What you need to do: For each line in the records that contains "center", make a copy.

** Opening Input data block **

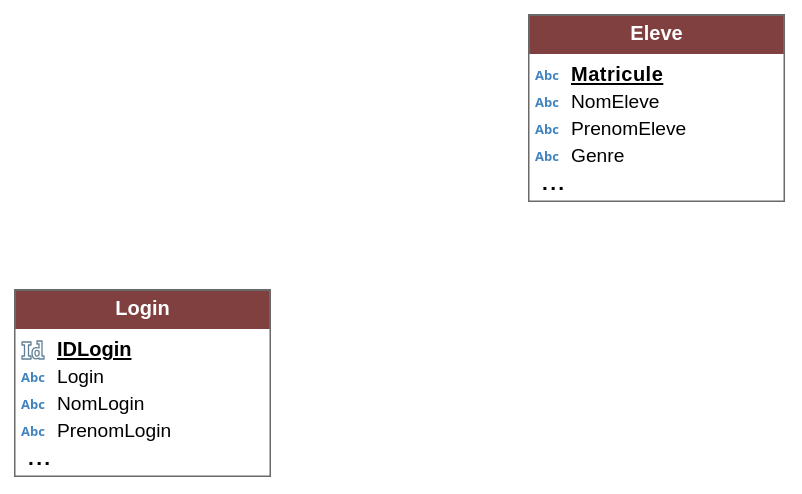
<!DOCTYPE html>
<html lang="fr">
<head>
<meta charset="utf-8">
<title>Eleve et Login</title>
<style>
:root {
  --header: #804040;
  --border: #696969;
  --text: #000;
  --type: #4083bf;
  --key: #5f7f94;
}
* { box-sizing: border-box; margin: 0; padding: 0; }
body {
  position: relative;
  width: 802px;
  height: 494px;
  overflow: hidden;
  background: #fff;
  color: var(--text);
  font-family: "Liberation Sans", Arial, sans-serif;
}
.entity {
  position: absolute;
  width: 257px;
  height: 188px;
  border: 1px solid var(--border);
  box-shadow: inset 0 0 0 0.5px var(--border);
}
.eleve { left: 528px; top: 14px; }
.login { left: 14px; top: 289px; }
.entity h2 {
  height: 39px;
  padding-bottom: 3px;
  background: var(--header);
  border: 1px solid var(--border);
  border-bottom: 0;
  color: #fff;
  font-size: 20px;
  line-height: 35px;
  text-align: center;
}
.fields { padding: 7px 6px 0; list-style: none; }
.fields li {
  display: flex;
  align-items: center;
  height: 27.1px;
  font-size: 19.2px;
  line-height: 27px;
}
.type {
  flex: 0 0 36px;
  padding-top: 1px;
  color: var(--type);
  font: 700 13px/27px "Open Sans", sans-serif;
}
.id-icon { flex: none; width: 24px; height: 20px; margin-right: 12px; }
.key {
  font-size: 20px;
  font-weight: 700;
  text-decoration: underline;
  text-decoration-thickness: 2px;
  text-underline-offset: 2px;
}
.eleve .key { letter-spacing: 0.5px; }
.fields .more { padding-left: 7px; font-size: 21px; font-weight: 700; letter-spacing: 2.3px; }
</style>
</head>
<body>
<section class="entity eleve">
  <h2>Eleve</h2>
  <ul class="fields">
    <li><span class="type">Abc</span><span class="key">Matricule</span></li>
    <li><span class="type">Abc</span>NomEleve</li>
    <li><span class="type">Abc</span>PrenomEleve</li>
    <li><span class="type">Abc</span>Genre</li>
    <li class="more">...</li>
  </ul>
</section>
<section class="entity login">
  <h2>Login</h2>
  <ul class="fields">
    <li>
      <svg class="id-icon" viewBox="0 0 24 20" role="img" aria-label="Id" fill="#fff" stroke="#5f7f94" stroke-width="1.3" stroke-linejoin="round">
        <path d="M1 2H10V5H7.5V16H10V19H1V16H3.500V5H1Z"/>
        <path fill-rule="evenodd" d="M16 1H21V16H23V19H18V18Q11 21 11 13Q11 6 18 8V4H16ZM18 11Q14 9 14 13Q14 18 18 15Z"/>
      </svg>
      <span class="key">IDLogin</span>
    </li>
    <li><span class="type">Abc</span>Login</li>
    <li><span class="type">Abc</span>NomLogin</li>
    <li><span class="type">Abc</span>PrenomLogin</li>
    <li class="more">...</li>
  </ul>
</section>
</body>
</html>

** Closing Input data block **
** Opening Input data block **

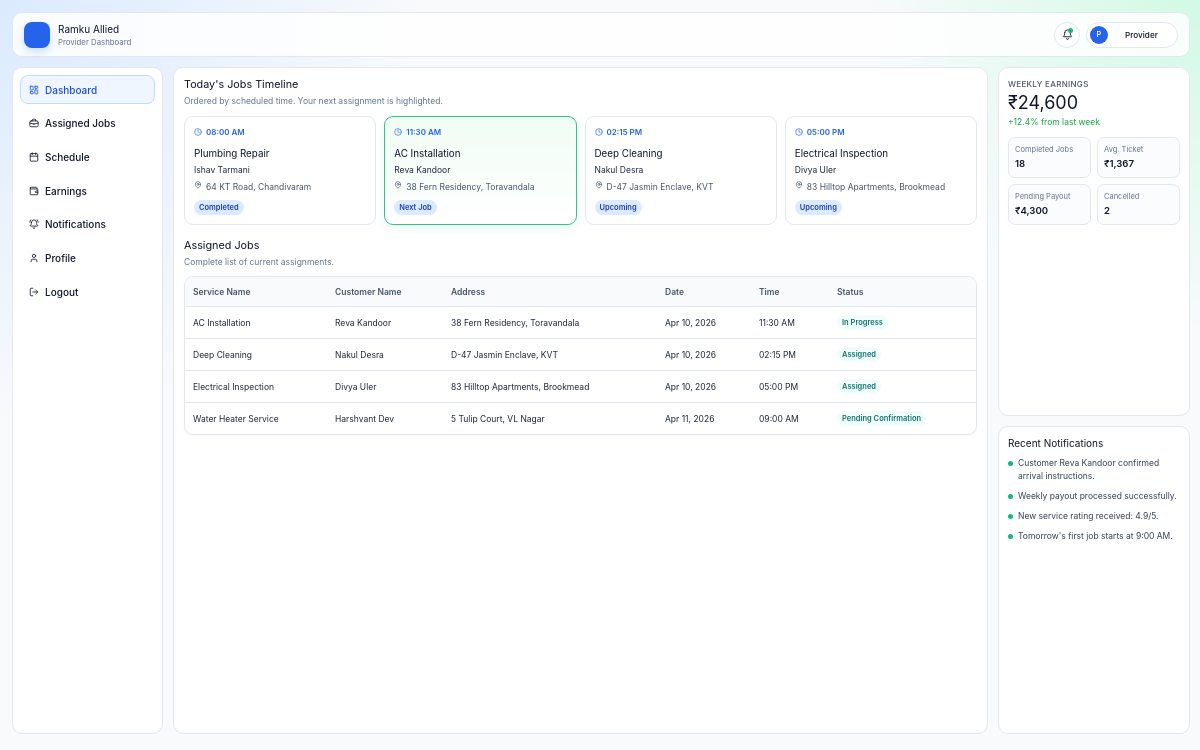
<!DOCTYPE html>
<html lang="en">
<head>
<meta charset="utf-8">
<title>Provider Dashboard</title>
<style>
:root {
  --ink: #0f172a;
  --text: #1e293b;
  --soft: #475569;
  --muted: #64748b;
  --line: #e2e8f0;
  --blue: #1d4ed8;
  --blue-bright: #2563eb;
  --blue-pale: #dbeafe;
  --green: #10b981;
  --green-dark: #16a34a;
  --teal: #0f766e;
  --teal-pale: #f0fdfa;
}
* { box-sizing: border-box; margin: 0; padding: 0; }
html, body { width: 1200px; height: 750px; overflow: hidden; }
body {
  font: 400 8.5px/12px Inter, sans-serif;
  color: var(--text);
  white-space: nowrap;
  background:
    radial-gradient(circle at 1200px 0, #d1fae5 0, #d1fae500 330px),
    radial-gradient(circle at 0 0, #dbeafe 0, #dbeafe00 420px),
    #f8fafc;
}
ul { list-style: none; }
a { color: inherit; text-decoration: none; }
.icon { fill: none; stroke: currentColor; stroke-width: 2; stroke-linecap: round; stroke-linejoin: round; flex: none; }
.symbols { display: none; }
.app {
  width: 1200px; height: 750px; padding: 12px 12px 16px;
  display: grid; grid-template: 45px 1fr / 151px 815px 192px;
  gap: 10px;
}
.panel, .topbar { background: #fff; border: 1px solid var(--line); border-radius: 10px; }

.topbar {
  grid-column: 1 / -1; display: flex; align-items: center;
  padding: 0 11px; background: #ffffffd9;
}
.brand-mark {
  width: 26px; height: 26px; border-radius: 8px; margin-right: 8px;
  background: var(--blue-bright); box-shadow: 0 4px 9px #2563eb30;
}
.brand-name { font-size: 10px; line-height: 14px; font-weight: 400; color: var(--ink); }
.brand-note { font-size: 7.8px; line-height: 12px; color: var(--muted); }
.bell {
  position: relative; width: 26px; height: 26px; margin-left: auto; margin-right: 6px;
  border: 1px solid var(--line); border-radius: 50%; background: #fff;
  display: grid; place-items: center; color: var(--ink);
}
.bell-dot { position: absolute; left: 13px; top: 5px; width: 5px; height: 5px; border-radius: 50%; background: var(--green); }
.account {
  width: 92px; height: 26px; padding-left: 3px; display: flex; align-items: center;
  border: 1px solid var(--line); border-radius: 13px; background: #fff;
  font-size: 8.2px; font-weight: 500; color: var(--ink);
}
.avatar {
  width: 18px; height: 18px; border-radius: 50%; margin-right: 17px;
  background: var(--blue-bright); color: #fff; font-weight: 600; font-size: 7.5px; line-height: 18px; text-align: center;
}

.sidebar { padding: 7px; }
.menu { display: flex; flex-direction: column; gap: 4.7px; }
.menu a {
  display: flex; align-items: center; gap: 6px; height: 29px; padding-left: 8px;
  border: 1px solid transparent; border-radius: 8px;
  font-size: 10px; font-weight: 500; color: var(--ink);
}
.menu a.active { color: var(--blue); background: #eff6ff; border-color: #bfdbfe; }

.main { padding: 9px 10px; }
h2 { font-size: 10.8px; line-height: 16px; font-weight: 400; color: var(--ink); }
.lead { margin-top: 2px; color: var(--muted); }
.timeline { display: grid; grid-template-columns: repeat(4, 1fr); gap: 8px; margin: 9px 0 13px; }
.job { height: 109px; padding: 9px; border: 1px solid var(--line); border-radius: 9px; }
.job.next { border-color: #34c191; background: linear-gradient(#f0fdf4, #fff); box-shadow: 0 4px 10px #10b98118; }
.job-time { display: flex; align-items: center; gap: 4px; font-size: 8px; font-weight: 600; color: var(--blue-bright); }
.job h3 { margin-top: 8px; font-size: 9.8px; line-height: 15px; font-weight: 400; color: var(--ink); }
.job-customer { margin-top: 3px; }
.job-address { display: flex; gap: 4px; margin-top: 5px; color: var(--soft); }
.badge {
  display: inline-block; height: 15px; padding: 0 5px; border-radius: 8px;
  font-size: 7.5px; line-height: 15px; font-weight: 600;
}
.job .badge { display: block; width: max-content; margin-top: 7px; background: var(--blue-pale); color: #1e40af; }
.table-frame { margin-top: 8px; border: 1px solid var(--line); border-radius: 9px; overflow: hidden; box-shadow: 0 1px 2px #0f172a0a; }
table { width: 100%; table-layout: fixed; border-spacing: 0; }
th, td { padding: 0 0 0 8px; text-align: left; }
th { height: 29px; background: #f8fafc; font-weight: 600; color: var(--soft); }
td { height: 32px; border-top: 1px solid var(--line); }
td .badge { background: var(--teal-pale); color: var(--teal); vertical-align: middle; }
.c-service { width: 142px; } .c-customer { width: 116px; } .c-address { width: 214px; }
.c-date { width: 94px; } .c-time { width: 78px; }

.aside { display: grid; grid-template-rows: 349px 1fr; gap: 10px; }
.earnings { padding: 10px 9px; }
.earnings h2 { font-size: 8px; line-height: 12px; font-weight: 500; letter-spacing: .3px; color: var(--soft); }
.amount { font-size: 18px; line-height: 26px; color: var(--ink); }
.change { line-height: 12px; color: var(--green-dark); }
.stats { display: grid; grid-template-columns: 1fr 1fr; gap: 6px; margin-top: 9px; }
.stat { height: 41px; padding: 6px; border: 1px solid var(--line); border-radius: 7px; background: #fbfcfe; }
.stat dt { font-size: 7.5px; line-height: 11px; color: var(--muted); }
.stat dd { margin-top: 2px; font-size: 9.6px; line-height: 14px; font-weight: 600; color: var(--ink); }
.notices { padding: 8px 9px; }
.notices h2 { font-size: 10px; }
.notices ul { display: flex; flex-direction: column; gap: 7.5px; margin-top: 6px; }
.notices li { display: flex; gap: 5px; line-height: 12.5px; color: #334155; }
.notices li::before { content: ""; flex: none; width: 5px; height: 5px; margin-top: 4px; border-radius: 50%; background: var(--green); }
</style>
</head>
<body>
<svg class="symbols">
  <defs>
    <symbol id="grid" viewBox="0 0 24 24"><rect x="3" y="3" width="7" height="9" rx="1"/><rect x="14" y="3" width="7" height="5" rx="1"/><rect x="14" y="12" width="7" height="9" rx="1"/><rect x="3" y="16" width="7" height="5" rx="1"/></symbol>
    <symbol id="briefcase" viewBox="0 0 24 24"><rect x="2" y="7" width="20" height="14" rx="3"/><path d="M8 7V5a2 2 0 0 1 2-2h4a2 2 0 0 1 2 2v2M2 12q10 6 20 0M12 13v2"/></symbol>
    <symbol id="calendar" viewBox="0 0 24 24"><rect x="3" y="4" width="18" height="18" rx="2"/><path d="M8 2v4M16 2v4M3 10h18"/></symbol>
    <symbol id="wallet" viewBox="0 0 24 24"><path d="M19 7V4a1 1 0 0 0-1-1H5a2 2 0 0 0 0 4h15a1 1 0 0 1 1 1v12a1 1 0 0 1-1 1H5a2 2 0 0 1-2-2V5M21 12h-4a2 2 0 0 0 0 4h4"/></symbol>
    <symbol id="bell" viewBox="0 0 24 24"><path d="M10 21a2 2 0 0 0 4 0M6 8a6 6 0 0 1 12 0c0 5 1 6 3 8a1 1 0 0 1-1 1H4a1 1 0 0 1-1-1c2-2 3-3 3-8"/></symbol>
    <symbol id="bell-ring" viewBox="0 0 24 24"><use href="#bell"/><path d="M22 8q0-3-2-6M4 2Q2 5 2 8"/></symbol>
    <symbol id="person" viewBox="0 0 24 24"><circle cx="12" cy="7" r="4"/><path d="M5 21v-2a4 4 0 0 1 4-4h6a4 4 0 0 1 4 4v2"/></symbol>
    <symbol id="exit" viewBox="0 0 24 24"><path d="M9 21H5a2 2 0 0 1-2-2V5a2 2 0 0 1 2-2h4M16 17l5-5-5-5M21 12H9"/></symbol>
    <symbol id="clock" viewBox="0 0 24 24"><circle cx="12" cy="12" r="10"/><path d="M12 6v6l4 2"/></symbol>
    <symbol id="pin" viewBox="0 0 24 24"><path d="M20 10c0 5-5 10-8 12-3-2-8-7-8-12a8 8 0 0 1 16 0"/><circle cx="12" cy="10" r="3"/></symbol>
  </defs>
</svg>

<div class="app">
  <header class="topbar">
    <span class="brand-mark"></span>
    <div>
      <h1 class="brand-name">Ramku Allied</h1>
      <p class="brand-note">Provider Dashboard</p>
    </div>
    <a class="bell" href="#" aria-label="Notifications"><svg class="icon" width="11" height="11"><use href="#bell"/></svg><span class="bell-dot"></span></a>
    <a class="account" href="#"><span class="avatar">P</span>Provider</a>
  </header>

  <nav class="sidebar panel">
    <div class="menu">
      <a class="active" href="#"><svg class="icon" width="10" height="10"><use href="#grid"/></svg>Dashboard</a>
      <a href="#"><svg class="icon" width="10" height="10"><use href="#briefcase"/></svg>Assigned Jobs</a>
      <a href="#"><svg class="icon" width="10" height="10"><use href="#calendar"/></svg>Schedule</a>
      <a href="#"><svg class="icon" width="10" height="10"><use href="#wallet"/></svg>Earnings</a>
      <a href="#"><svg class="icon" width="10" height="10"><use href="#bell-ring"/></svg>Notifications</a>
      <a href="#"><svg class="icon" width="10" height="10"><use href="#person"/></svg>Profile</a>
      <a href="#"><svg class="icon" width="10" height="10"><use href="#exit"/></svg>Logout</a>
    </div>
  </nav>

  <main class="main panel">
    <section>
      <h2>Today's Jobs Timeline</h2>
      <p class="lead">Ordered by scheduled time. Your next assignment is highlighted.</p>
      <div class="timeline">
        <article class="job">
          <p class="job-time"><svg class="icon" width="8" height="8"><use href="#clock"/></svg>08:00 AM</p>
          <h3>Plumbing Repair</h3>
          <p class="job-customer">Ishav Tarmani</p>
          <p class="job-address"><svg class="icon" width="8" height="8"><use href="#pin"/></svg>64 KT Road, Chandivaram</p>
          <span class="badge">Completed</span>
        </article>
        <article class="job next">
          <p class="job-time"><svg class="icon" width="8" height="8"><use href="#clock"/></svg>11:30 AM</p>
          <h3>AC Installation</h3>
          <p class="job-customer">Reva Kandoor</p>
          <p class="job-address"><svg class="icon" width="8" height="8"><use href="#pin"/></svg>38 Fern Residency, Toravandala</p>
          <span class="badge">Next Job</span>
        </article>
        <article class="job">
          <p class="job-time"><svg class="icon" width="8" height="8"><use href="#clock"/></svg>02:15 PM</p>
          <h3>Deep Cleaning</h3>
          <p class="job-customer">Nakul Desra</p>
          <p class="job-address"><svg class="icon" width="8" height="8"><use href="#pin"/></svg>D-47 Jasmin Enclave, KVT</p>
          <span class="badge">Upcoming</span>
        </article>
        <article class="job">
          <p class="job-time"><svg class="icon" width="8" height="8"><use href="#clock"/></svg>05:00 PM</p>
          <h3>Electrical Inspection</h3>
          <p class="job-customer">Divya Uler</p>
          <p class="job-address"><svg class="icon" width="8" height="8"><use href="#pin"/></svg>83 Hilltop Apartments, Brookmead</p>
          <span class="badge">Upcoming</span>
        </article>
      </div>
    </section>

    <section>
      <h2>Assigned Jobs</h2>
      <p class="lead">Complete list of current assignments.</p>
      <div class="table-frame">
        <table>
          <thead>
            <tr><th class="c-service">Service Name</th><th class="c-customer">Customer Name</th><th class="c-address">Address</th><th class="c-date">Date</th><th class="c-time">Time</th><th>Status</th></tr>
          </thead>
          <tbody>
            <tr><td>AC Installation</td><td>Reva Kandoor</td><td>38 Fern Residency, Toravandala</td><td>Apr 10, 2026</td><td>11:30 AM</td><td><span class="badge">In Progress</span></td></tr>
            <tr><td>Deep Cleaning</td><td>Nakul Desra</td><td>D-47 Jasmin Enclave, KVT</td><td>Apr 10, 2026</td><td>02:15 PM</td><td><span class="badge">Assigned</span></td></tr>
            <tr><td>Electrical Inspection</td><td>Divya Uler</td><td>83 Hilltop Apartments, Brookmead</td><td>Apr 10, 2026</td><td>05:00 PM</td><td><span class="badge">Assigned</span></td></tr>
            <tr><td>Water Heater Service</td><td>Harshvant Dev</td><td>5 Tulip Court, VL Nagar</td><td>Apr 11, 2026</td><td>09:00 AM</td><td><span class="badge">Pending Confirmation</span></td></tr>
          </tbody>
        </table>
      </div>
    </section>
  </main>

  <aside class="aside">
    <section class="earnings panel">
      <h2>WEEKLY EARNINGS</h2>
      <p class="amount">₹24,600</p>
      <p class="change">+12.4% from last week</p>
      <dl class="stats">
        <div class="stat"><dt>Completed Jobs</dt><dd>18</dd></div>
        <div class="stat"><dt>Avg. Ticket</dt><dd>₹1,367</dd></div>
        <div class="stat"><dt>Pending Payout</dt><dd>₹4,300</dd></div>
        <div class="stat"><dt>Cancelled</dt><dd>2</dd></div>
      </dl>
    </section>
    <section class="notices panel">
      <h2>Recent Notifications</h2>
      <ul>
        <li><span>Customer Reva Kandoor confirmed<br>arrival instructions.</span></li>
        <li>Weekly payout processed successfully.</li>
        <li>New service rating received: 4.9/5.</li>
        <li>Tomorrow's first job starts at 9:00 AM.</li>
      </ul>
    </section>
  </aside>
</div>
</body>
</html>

** Closing Input data block **

Solution to this exercise:
  text-align: center;
  align-items: center;
  grid-column: 1 / -1; display: flex; align-items: center;
  display: grid; place-items: center; color: var(--ink);
  width: 92px; height: 26px; padding-left: 3px; display: flex; align-items: center;
  background: var(--blue-bright); color: #fff; font-weight: 600; font-size: 7.5px; line-height: 18px; text-align: center;
  display: flex; align-items: center; gap: 6px; height: 29px; padding-left: 8px;
.job-time { display: flex; align-items: center; gap: 4px; font-size: 8px; font-weight: 600; color: var(--blue-bright); }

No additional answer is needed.